By Carl HoweWhy can't the bits go out as fast as they come into my home?
When we wrote about AT&T and Verizon launching must-lose-money TV, we recommended that one of the things carriers could do to revive their moribund local line businesses was to deliver upstream as well as downstream bandwidth. It turns out, I'm not the only one who thinks that today's asymmetrical broadband services are just roadblocks to both small business needs and telco growth. Yesterday, Doc Searls wrote an insightful piece titled, The Costs of Asymmetry where he postulates that asymmetrical services actually are stifling new business opportunities and growth. And he points to out that there really is no technological reason for this other than some flawed assumptions the telcos made about a decade ago.
So the question is, which carrier will be the first to provide symmetrical services as a differentiating concept to capture small businesses and the consumer digerati?
My bet: it won't be a traditional carrier at all. My bets are on 1) a new entrant such as Google, and/or 2) Comcast, as a strategy to capture business customers who don't think about cable as an option. But given that companies like Verizon already offer symmetric DSL to businesses, they could steal a march on their competitors; all it would take is vision and some different marketing.

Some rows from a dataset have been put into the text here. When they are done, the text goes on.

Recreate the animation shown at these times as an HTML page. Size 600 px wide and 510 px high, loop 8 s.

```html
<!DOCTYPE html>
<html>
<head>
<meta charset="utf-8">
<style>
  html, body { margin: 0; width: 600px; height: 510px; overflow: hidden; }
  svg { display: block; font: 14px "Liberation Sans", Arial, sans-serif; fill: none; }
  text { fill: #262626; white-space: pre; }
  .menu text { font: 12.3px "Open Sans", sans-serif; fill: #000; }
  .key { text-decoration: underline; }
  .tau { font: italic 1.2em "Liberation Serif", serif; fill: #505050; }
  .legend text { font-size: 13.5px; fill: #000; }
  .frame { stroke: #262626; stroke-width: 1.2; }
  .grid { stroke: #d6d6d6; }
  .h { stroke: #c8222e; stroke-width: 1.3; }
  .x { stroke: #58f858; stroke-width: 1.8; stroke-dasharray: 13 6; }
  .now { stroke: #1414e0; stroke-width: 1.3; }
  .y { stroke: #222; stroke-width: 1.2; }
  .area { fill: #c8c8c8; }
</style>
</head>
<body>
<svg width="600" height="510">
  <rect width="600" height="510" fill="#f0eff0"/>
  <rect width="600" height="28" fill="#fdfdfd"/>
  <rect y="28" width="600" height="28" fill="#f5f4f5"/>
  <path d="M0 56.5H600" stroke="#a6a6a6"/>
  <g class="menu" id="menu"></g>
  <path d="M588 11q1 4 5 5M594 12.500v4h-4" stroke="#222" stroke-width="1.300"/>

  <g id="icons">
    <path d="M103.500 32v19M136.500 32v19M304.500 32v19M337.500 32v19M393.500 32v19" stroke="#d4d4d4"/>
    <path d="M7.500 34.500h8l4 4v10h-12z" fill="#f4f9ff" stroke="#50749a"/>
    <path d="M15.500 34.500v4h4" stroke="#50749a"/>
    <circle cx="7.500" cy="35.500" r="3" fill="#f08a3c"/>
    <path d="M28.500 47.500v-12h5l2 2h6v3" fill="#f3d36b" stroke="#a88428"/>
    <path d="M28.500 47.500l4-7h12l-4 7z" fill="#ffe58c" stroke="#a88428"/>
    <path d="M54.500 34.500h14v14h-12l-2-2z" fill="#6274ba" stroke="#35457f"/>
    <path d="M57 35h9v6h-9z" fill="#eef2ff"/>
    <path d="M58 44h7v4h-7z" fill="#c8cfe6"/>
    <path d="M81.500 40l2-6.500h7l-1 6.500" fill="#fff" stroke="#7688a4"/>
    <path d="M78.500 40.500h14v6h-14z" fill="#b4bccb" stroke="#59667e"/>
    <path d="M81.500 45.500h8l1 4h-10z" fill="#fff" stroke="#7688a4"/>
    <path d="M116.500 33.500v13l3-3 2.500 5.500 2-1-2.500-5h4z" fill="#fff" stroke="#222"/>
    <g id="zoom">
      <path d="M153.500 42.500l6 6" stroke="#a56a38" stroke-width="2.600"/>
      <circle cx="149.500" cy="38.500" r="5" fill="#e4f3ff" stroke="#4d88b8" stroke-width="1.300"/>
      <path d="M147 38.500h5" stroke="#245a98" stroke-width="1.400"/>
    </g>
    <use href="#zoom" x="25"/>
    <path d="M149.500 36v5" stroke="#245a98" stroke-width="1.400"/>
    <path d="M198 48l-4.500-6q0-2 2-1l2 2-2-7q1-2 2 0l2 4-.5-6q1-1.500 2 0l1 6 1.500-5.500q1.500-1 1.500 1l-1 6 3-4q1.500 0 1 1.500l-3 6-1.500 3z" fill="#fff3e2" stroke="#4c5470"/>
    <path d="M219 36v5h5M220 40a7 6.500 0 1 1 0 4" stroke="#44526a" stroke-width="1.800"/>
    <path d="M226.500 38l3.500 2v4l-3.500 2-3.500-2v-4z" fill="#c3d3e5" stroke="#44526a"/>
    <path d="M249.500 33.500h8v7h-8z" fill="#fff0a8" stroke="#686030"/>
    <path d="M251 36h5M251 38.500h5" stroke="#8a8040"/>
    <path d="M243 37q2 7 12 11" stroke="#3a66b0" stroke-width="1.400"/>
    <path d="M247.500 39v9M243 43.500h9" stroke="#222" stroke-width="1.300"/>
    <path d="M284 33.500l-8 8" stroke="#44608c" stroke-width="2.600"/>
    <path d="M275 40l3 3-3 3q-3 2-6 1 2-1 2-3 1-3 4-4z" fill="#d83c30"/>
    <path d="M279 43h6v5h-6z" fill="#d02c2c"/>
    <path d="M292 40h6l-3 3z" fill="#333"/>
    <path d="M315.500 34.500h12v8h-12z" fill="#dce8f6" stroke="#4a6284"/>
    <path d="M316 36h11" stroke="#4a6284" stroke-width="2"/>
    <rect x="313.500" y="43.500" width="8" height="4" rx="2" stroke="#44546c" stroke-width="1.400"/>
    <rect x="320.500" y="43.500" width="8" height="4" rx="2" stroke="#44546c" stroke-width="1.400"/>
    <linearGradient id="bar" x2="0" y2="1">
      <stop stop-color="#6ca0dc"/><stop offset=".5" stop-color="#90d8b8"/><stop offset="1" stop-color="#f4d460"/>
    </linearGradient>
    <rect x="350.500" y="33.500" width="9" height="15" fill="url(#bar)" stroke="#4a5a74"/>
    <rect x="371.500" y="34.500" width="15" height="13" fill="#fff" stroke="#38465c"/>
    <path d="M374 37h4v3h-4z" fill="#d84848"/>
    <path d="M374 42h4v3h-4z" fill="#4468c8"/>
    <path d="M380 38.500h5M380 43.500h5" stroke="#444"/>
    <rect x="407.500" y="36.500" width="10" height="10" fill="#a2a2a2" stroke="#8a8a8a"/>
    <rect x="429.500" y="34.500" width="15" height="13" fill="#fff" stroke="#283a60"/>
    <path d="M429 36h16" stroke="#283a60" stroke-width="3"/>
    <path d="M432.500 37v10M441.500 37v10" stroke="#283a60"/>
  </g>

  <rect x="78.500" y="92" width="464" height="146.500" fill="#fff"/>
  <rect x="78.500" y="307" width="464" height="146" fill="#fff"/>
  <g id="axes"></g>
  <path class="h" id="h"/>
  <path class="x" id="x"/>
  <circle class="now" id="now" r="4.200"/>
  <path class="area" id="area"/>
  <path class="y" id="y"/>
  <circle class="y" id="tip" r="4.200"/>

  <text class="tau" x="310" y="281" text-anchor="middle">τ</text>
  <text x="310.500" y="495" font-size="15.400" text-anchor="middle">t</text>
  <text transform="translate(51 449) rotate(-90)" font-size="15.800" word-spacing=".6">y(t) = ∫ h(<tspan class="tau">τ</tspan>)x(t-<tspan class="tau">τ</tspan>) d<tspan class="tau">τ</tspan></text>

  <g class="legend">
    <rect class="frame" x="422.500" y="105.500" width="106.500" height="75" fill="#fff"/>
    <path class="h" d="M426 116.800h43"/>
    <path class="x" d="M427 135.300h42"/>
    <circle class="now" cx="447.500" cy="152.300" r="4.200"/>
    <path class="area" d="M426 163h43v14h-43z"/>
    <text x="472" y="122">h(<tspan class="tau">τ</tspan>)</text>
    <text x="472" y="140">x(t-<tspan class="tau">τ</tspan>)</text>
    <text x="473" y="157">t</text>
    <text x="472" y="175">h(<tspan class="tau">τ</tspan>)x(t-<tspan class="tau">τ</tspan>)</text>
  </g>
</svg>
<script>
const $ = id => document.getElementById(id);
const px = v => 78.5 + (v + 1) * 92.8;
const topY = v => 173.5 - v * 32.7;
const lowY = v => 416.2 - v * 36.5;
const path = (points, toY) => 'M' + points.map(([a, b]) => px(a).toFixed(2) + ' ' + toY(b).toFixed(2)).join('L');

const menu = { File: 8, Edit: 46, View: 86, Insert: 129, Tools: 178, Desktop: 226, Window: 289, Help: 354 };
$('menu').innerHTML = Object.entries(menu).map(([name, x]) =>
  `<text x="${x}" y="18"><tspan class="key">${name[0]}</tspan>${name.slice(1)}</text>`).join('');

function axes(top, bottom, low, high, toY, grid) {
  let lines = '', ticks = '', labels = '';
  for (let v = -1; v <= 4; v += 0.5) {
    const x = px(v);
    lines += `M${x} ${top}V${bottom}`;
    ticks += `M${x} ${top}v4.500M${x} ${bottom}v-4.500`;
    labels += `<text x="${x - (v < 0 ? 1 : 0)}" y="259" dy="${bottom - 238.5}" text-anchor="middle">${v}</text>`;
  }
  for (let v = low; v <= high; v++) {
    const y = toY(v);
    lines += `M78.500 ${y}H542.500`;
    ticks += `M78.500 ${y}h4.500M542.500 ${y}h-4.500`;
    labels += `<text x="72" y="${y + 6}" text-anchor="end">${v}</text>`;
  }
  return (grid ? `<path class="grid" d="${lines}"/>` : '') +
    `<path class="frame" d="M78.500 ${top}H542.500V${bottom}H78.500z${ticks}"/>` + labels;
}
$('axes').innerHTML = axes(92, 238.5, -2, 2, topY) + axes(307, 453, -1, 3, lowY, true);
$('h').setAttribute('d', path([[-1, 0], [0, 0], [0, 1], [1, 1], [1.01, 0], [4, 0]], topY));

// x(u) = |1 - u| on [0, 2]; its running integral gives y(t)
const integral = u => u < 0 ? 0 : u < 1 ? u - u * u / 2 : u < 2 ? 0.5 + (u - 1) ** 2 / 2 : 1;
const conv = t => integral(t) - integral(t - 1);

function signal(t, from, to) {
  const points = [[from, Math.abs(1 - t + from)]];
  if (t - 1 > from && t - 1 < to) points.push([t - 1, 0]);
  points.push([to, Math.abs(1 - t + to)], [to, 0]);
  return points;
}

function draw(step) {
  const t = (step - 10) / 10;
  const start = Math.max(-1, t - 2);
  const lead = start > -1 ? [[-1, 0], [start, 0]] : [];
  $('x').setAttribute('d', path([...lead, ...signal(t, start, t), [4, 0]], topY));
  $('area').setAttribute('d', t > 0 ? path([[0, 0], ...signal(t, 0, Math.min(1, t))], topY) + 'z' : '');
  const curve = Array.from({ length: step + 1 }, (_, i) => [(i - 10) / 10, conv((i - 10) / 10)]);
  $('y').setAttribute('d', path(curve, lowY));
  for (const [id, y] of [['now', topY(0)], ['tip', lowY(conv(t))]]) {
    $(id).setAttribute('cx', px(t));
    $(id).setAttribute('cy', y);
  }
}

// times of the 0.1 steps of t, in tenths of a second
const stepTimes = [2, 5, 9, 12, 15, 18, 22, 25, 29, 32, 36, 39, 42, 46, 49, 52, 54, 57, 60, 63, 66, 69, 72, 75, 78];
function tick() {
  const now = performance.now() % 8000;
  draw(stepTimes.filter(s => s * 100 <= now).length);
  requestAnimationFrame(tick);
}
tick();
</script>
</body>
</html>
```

And by the way, is it just me, or does Doc Searls bear a startling resemblance to Teddy Roosevelt?